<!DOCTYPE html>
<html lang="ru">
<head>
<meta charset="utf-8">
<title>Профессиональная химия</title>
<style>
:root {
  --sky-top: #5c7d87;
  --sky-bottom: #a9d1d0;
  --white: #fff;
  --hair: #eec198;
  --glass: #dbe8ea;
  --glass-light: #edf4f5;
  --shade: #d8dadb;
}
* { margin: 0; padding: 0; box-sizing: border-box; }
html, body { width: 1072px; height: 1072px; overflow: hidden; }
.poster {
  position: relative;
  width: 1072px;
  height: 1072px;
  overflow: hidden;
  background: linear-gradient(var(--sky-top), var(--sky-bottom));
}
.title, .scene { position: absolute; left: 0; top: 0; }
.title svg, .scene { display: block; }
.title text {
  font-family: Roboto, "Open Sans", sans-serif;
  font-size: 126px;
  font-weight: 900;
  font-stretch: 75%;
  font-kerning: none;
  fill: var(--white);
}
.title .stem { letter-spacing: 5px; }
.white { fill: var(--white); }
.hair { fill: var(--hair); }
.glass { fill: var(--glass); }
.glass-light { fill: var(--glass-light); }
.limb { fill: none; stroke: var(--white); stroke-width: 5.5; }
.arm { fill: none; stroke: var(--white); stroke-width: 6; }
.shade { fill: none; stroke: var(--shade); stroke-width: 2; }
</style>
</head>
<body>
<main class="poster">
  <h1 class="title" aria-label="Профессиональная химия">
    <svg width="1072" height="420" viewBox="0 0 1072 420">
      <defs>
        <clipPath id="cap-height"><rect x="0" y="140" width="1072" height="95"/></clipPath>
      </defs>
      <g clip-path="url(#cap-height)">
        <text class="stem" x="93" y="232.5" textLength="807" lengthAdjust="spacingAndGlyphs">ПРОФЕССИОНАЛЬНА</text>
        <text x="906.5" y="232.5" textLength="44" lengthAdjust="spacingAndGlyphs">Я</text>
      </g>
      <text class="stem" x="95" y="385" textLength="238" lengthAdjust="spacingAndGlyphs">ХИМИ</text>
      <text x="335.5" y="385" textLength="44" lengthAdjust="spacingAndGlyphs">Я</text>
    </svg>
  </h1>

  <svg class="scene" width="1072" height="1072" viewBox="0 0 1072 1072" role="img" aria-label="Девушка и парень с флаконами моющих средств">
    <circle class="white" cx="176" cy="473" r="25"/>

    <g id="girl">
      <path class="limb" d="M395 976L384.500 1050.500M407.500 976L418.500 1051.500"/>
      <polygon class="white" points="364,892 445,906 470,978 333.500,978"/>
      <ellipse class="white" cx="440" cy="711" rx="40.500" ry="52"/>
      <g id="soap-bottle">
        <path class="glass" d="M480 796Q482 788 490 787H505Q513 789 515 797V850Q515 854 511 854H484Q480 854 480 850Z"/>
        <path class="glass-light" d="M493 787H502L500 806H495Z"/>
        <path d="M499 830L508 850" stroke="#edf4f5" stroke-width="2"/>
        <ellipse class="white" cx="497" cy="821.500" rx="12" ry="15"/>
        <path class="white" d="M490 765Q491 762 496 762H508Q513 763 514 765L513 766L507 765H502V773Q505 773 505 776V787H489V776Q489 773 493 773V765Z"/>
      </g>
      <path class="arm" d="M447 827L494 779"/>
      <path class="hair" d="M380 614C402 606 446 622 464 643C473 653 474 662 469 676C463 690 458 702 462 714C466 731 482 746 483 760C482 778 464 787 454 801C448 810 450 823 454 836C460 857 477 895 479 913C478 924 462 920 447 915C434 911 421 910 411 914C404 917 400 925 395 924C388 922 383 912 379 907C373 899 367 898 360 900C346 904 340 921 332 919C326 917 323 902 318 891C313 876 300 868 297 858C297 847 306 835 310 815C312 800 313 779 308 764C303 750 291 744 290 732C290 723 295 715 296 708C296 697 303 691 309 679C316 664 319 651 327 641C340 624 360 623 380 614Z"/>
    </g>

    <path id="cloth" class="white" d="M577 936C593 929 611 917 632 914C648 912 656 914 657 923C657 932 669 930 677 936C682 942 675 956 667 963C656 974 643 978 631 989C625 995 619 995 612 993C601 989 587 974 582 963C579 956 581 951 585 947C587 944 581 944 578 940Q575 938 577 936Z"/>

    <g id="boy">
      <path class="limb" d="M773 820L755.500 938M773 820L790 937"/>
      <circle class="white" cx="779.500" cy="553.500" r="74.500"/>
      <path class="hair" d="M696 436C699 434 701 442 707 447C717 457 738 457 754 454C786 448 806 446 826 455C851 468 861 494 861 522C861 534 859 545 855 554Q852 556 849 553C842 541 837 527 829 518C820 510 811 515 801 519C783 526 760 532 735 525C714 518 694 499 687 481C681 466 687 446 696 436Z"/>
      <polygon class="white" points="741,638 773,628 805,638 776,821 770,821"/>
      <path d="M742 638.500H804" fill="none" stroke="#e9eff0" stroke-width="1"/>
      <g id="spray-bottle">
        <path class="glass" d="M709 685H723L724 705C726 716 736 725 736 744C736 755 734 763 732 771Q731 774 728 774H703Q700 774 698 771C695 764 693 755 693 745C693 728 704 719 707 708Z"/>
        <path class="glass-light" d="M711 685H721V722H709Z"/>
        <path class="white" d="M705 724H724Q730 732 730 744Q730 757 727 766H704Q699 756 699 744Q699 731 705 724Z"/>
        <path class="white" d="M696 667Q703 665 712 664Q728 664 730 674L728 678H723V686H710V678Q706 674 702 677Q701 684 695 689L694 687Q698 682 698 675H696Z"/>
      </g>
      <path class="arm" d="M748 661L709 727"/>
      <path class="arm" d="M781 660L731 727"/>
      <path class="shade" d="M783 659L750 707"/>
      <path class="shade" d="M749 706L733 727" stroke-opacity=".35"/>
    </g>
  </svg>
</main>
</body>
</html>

**Action item**
The expected output is the exact run of lines from the line with "724H724Q730 732 730" through the last line of the material above.

**Result below**
        <path class="white" d="M705 724H724Q730 732 730 744Q730 757 727 766H704Q699 756 699 744Q699 731 705 724Z"/>
        <path class="white" d="M696 667Q703 665 712 664Q728 664 730 674L728 678H723V686H710V678Q706 674 702 677Q701 684 695 689L694 687Q698 682 698 675H696Z"/>
      </g>
      <path class="arm" d="M748 661L709 727"/>
      <path class="arm" d="M781 660L731 727"/>
      <path class="shade" d="M783 659L750 707"/>
      <path class="shade" d="M749 706L733 727" stroke-opacity=".35"/>
    </g>
  </svg>
</main>
</body>
</html>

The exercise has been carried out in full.